The point is made that drug use takes place in both private and public recreational settings and that targeted surveys need to focus on more diverse (and previously hidden) populations to include under-researched relevant spaces, places and times across Europe.
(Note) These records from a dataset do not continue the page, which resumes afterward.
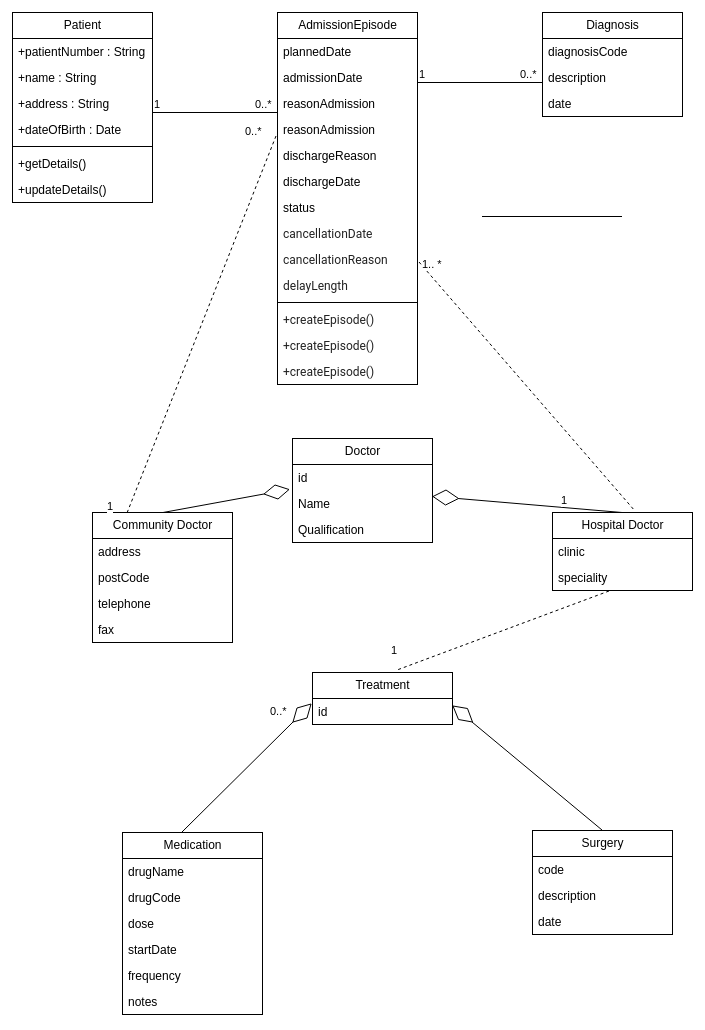
<!DOCTYPE html>
<html lang="en">
<head>
<meta charset="utf-8">
<title>Hospital admission class diagram</title>
<style>
:root { --ink: #000; --soft-ink: #222; --paper: #fff; --row: 26px; }
* { box-sizing: border-box; margin: 0; padding: 0; }
html, body { width: 705px; height: 1030px; overflow: hidden; background: var(--paper); }
.diagram { position: relative; width: 705px; height: 1030px; overflow: hidden; color: var(--ink); font: 12px/26px "Liberation Sans", Arial, sans-serif; white-space: nowrap; }
.connectors { position: absolute; left: 0; top: 0; fill: none; stroke: var(--ink); stroke-width: 1; }
.connectors .ends { fill: var(--paper); }
.connectors .dashed { stroke-dasharray: 3 3; }
.class { position: absolute; left: var(--x); top: var(--y); width: 141px; display: flex; flex-direction: column; border: 1px solid var(--ink); background: var(--paper); }
.class h2 { height: var(--row); border-bottom: 1px solid var(--ink); font-size: 12px; font-weight: 400; line-height: 25px; text-align: center; }
.class ul { list-style: none; padding-left: 5px; }
.class ul:last-child { margin-bottom: -1px; }
.class li { height: var(--row); }
.class hr { height: 1px; margin: 3px 0 4px; border: 0; background: var(--ink); }
.soft { font-family: Roboto, sans-serif; color: var(--soft-ink); }
.multiplicity { position: absolute; left: var(--x); top: var(--y); background: var(--paper); font-size: 11px; line-height: 13px; }
</style>
</head>
<body>
<main class="diagram">
  <svg class="connectors" width="705" height="1030" viewBox="0 0 705 1030" aria-hidden="true">
    <g class="associations">
      <path d="M153 112.5H277M418 82.5H542M482 216.5H622"/>
    </g>
    <g class="dashed">
      <line x1="276" y1="136" x2="127" y2="513"/>
      <line x1="419" y1="262" x2="635" y2="511"/>
      <line x1="609" y1="591" x2="397" y2="670"/>
    </g>
    <g class="aggregations">
      <line x1="264" y1="494" x2="163" y2="512.5"/>
      <line x1="458" y1="498.5" x2="622" y2="512.5"/>
      <line x1="293" y1="722" x2="182" y2="832"/>
      <line x1="472" y1="722" x2="602" y2="830"/>
    </g>
    <g class="ends">
      <polygon points="289,489.5 275,485 264,494 278,499"/>
      <polygon points="433,496.5 446,490 458.5,498.5 445.5,505"/>
      <polygon points="311,704 297,708 293,722 307,718"/>
      <polygon points="453,706 467.5,708.5 472.5,722 458.5,719.5"/>
    </g>
  </svg>

  <section class="class" style="--x:12px;--y:12px">
    <h2>Patient</h2>
    <ul><li>+patientNumber : String</li><li>+name : String</li><li>+address : String</li><li>+dateOfBirth : Date</li></ul>
    <hr>
    <ul><li>+getDetails()</li><li>+updateDetails()</li></ul>
  </section>

  <section class="class" style="--x:277px;--y:12px">
    <h2>AdmissionEpisode</h2>
    <ul>
      <li>plannedDate</li><li>admissionDate</li><li>reasonAdmission</li><li>reasonAdmission</li>
      <li>dischargeReason</li><li>dischargeDate</li><li>status</li>
      <li class="soft">cancellationDate</li><li class="soft">cancellationReason</li><li class="soft">delayLength</li>
    </ul>
    <hr>
    <ul class="soft"><li>+createEpisode()</li><li>+createEpisode()</li><li>+createEpisode()</li></ul>
  </section>

  <section class="class" style="--x:542px;--y:12px">
    <h2>Diagnosis</h2>
    <ul><li>diagnosisCode</li><li>description</li><li>date</li></ul>
  </section>

  <section class="class" style="--x:292px;--y:438px">
    <h2>Doctor</h2>
    <ul><li>id</li><li>Name</li><li>Qualification</li></ul>
  </section>

  <section class="class" style="--x:92px;--y:512px">
    <h2>Community Doctor</h2>
    <ul><li>address</li><li>postCode</li><li>telephone</li><li>fax</li></ul>
  </section>

  <section class="class" style="--x:552px;--y:512px">
    <h2>Hospital Doctor</h2>
    <ul><li>clinic</li><li>speciality</li></ul>
  </section>

  <section class="class" style="--x:312px;--y:672px">
    <h2>Treatment</h2>
    <ul><li>id</li></ul>
  </section>

  <section class="class" style="--x:122px;--y:832px">
    <h2>Medication</h2>
    <ul><li>drugName</li><li>drugCode</li><li>dose</li><li>startDate</li><li>frequency</li><li>notes</li></ul>
  </section>

  <section class="class" style="--x:532px;--y:830px">
    <h2>Surgery</h2>
    <ul><li>code</li><li>description</li><li>date</li></ul>
  </section>

  <span class="multiplicity" style="--x:154px;--y:98px">1</span>
  <span class="multiplicity" style="--x:255px;--y:98px">0..*</span>
  <span class="multiplicity" style="--x:245px;--y:125px">0..*</span>
  <span class="multiplicity" style="--x:419px;--y:68px">1</span>
  <span class="multiplicity" style="--x:520px;--y:68px">0..*</span>
  <span class="multiplicity" style="--x:422px;--y:258px">1.. *</span>
  <span class="multiplicity" style="--x:107px;--y:500px">1</span>
  <span class="multiplicity" style="--x:561px;--y:494px">1</span>
  <span class="multiplicity" style="--x:391px;--y:644px">1</span>
  <span class="multiplicity" style="--x:270px;--y:705px">0..*</span>
</main>
</body>
</html>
It is argued that those using drugs in recreational settings are not a homogeneous group and that statistical data collected in this milieu can capture this diversity, allowing for better designed and targeted interventions.
According to the report: ‘Improved monitoring of substance use in recreational settings can help build a better evidence base for more balanced, proportionate drug policies aimed at prevention and harm reduction’.
It adds: ‘Looking to the future, there are positive signs that the complexity of studying drug use in recreational settings across Europe is being recognised… The European drugs research community is becoming attuned to the nuances of substance use in a range of recreational settings where many of Europe’s citizens want to spend their leisure time safely’.
Finally, the report describes how biomedical data, drug-checking and wastewater analyses have emerged as novel data sources for capturing aspects of drug use in specific locales (although these should be treated with caution and supplemented with survey research when possible).
Today EMCDDA Director Alexis Goosdeel is speaking at the opening plenary session of NIGHTS2018, the 4th international conference on night-time economy, culture, urban development and health issues (15–17 November, Brussels). The event — co-organised by Modus Vivendi, VAD, Transit and the Nightlife Empowerment and Well-being Network — also marks the 25th anniversary of ‘Modus Vivendi’.